Data in this exercise:
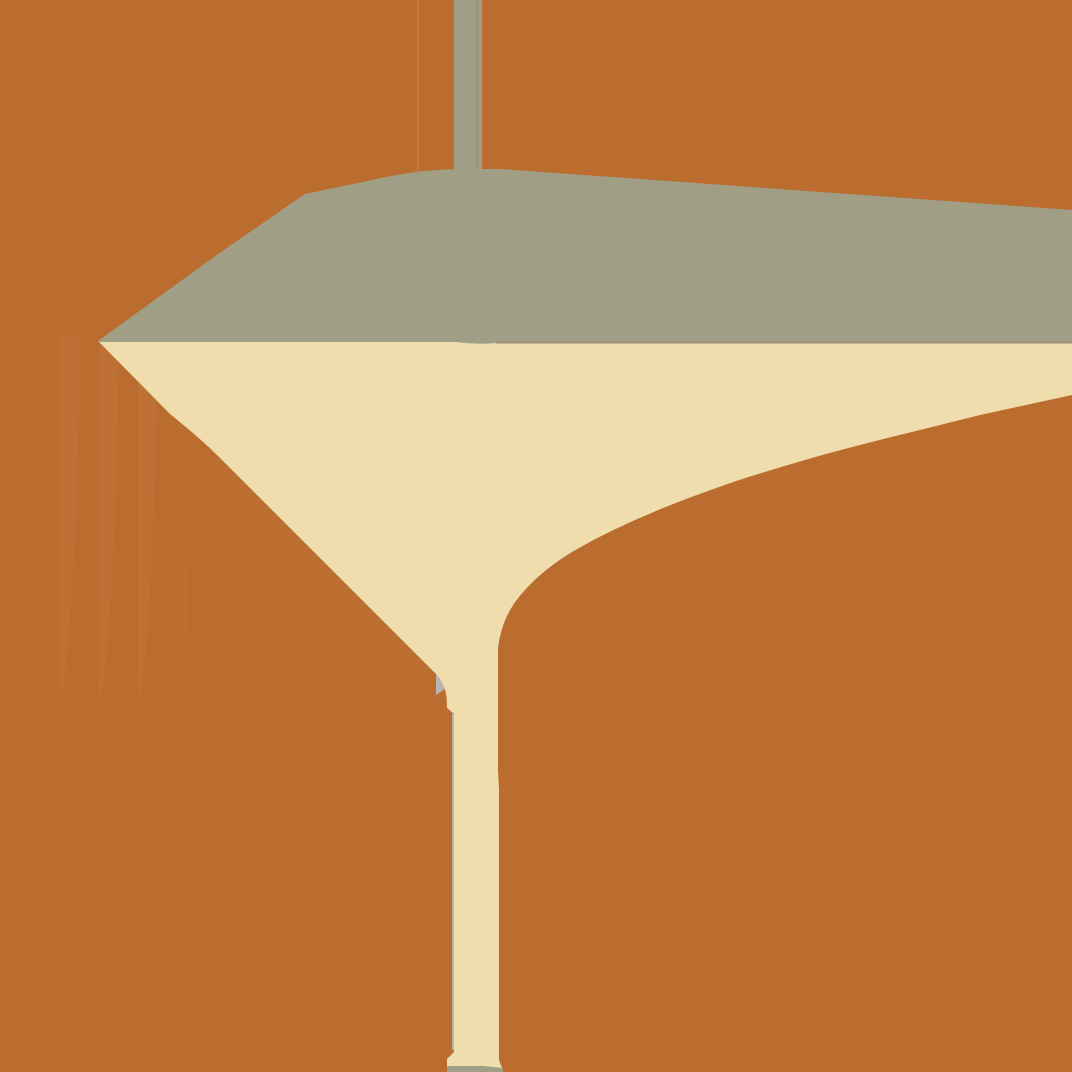
<!DOCTYPE html>
<html lang="en">
<head>
<meta charset="utf-8">
<title>Canopy on a column</title>
<style>
:root {
  --rust: #bb6d30;
  --rust-light: #c07339;
  --sage: #a09e84;
  --sage-dark: #979279;
  --cream: #f0ddae;
  --silver: #b8b4b0;
}
html, body { margin: 0; background: var(--rust); }
body { width: 1072px; height: 1072px; overflow: hidden; }
svg { display: block; }
.backdrop { fill: var(--rust); }
.streaks { fill: var(--rust-light); opacity: .65; }
.roof, .mast, .base { fill: var(--sage); }
.mast-edge, .eave { fill: var(--sage-dark); }
.wire { fill: #c38250; }
.underside { fill: var(--cream); }
.pipe { fill: var(--silver); }
</style>
</head>
<body>
<svg width="1072" height="1072" viewBox="0 0 1072 1072" role="img" aria-label="Abstract canopy with a sage roof and a cream underside tapering into a column">
  <rect class="backdrop" width="1072" height="1072"/>

  <g class="streaks">
    <path d="M60 332L80 338C79 460 74 610 62 697H60Z"/>
    <path d="M99 343L119 362C117 480 113 610 102 697H99Z"/>
    <path d="M138 382L156 402C155 500 151 620 141 697H138Z"/>
    <path d="M179 500C192 560 190 640 182 697H179Z" opacity=".6"/>
  </g>

  <rect class="wire" x="417" y="0" width="1.5" height="173"/>
  <g>
    <rect class="mast" x="454" y="0" width="28" height="172"/>
    <rect class="mast-edge" x="476" y="0" width="2" height="169" opacity=".6"/>
  </g>

  <g>
    <path class="pipe" d="M436 674L446 688L436 695Z"/>
    <path class="pipe" d="M452 714H456V1050H452V856Z"/>
  </g>

  <path class="underside" d="M98 341H1072V395L980 415L920 430C800 459 705 487 620 527C570 550 545 568 525 590C509 607 501 625 498 648V770L499 790V1060L502 1068H447V1059L454 1052V714L447 708C447 692 445 685 436 674L218 456C202 440 187 428 170 414Z"/>

  <path class="roof" d="M98 341L218 254L305 194L386 177Q420 170 455 169H500L1072 210V343H497Q476 345 456 342H99Z"/>
  <rect class="eave" x="496" y="341.5" width="576" height="2"/>

  <path class="base" d="M447 1066H483L503 1068V1072H447Z"/>
</svg>
</body>
</html>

Prompt: Work out how many lines in the entries contain the string "class", then reply with that number and nothing more.

Worked solution: 11